Friday, 18 December 2009

Monmer Bridge to Clarke's Lane, Bentley Canal

Monmer Bridge to Clarke's Lane
Bentley Canal
December 2009

Monmer Bridge to Clarke's Lane is one of the most frustrating stretches of the old Bentley Canal, with it's line fairly apparent but mainly built over and almost totally inaccessable for about three quarters of a mile.

Remains of Spring Bank Bridge

It started off well enough  from Fibbersley, but with no formal access point at Monmer, the climb onto the embankment which replaced the bridge involves an ascent up a 45 degree slope and then a squeeze through an impossibly narrow gap. If that wasnt bad enough, the very boggy treck along the open strip of grass to reach Monmer was punctuated by an assortment of very angry dogs hurling themselves against the back fences of the adjoining properties. Thankfully, the planking held and we escaped, leaving a chorus of canine howls and snarls behind us.

Monmer Bridge (site of)

The curving line east from Monmer is very clear but is now given over to lorry storage, with the canal heading for the chimney in the distance. Progress along the line becomes impossible at this point and a diversion through the Ashmore Lake Industrial Park is called for. With a bit of searching you can recross the line of the canal at Spring Bank Bridge, which carries Sharesacre St, or what remains of it.

Views between Monmer Bridge and Spring Bank Bridge

Spring Bank Bridge remains intact, but completely buried and securing a photo of the parapet involved sinking waist deep into rubbish to the west. The view east over a large area of concrete hardstanding includes an old pipe bridge to the right of the line, spanning an infilled side arm now covered with a car repair works.

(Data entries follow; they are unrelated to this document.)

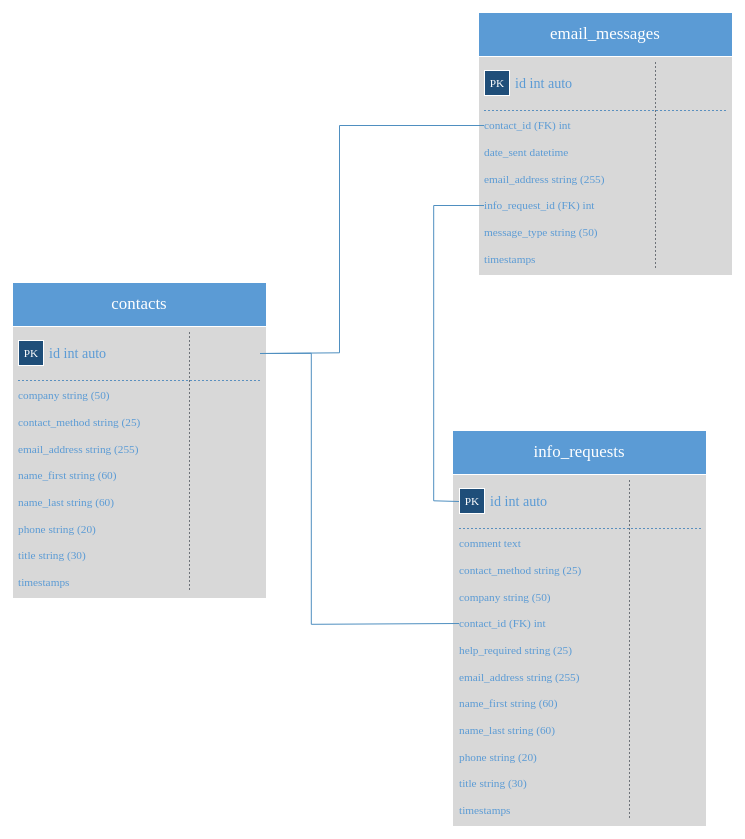
<!DOCTYPE html>
<html lang="en">
<head>
<meta charset="utf-8">
<title>Entity relationship diagram</title>
<style>
:root {
  --header: #5b9bd5;
  --body: #d8d8d8;
  --text: #5b9bd5;
  --badge: #1f4e79;
  --link: #4f8fc0;
  --divider: #5a8fbe;
  --column: #6d7278;
  --paper: #ffffff;
}
* { box-sizing: border-box; margin: 0; padding: 0; }
body {
  position: relative;
  width: 745px;
  height: 839px;
  overflow: hidden;
  background: var(--paper);
  font-family: "Liberation Serif", "Noto Serif", serif;
  color: var(--text);
}
.entity { position: absolute; width: 253px; display: flex; flex-direction: column; gap: 1px; }
.email-messages { left: 479px; top: 13px; height: 262px; }
.contacts { left: 13px; top: 283px; height: 315px; }
.info-requests { left: 453px; top: 431px; height: 395px; }
.entity h2 {
  flex: 0 0 43px;
  padding-right: 1px;
  background: var(--header);
  color: var(--paper);
  font-size: 16.9px;
  font-weight: 400;
  line-height: 42px;
  text-align: center;
}
.fields { position: relative; flex: 1; background: var(--body); padding: 0 6px 0 5px; }
.info-requests .fields { padding: 0 5px 0 6px; }
.fields::after {
  content: "";
  position: absolute;
  left: 176px;
  top: 5px;
  bottom: 6px;
  width: 1px;
  background: repeating-linear-gradient(to bottom, var(--column) 0 2px, transparent 2px 4px);
}
.primary-key {
  display: flex;
  align-items: center;
  gap: 5px;
  height: 54px;
  padding-bottom: 2px;
  background: repeating-linear-gradient(to right, var(--divider) 0 2px, transparent 2px 4px) left bottom / 100% 1px no-repeat;
  font-size: 14.1px;
}
.badge {
  width: 26px;
  height: 26px;
  border: 1px solid var(--paper);
  background: var(--badge);
  color: var(--paper);
  font-size: 11.3px;
  line-height: 24px;
  text-align: center;
}
.columns { list-style: none; padding-top: 1.3px; font-size: 11.3px; }
.columns li { height: 26.7px; line-height: 26.7px; white-space: nowrap; }
.relations { position: absolute; left: 0; top: 0; fill: none; stroke: var(--link); stroke-width: 1; }
</style>
</head>
<body>
<section class="entity email-messages">
  <h2>email_messages</h2>
  <div class="fields">
    <div class="primary-key"><span class="badge">PK</span><span class="key-name">id int auto</span></div>
    <ul class="columns">
      <li>contact_id (FK) int</li>
      <li>date_sent datetime</li>
      <li>email_address string (255)</li>
      <li>info_request_id (FK) int</li>
      <li>message_type string (50)</li>
      <li>timestamps</li>
    </ul>
  </div>
</section>

<section class="entity contacts">
  <h2>contacts</h2>
  <div class="fields">
    <div class="primary-key"><span class="badge">PK</span><span class="key-name">id int auto</span></div>
    <ul class="columns">
      <li>company string (50)</li>
      <li>contact_method string (25)</li>
      <li>email_address string (255)</li>
      <li>name_first string (60)</li>
      <li>name_last string (60)</li>
      <li>phone string (20)</li>
      <li>title string (30)</li>
      <li>timestamps</li>
    </ul>
  </div>
</section>

<section class="entity info-requests">
  <h2>info_requests</h2>
  <div class="fields">
    <div class="primary-key"><span class="badge">PK</span><span class="key-name">id int auto</span></div>
    <ul class="columns">
      <li>comment text</li>
      <li>contact_method string (25)</li>
      <li>company string (50)</li>
      <li>contact_id (FK) int</li>
      <li>help_required string (25)</li>
      <li>email_address string (255)</li>
      <li>name_first string (60)</li>
      <li>name_last string (60)</li>
      <li>phone string (20)</li>
      <li>title string (30)</li>
      <li>timestamps</li>
    </ul>
  </div>
</section>

<svg class="relations" width="745" height="839" viewBox="0 0 745 839" aria-hidden="true">
  <polyline points="260,353.5 339.5,352.8 339.5,125.5 484,125.5"/>
  <polyline points="260,353.5 311.3,353.3 311.3,624.3 459,623.5"/>
  <polyline points="484,205.5 433.7,205.5 433.7,500.8 459,501.5"/>
</svg>
</body>
</html>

East from Spring Bank Bridge - two locks between here and the grey factory in the distance

The rest of the line to Sandbeds Bridge, which carried Charles Street, is completely obliterated and built over. No amount of poking and prying in the area offered any more glimpses of canal track, which is a shame as there used to be two locks in this length.

Beyond Charles Street the line of the canal pushes on into yet another closed works site, this time securely locked and resistant to light trespass. Another diversion to the north and then the line can be found emerging as a stretck of open grass, which includes the site of the bottom Sandbeds Lock, before climbing over yet another embankment built to replace Clarke's Lane Bridge.

West from Clarke's Lane
Whilst this is not the most spectacular stretch of canal to follow, a number of the old industrial sites which line the canal will have been there in it's heyday, and therefore what one loses on the route one gains in atmosphere.

No comments: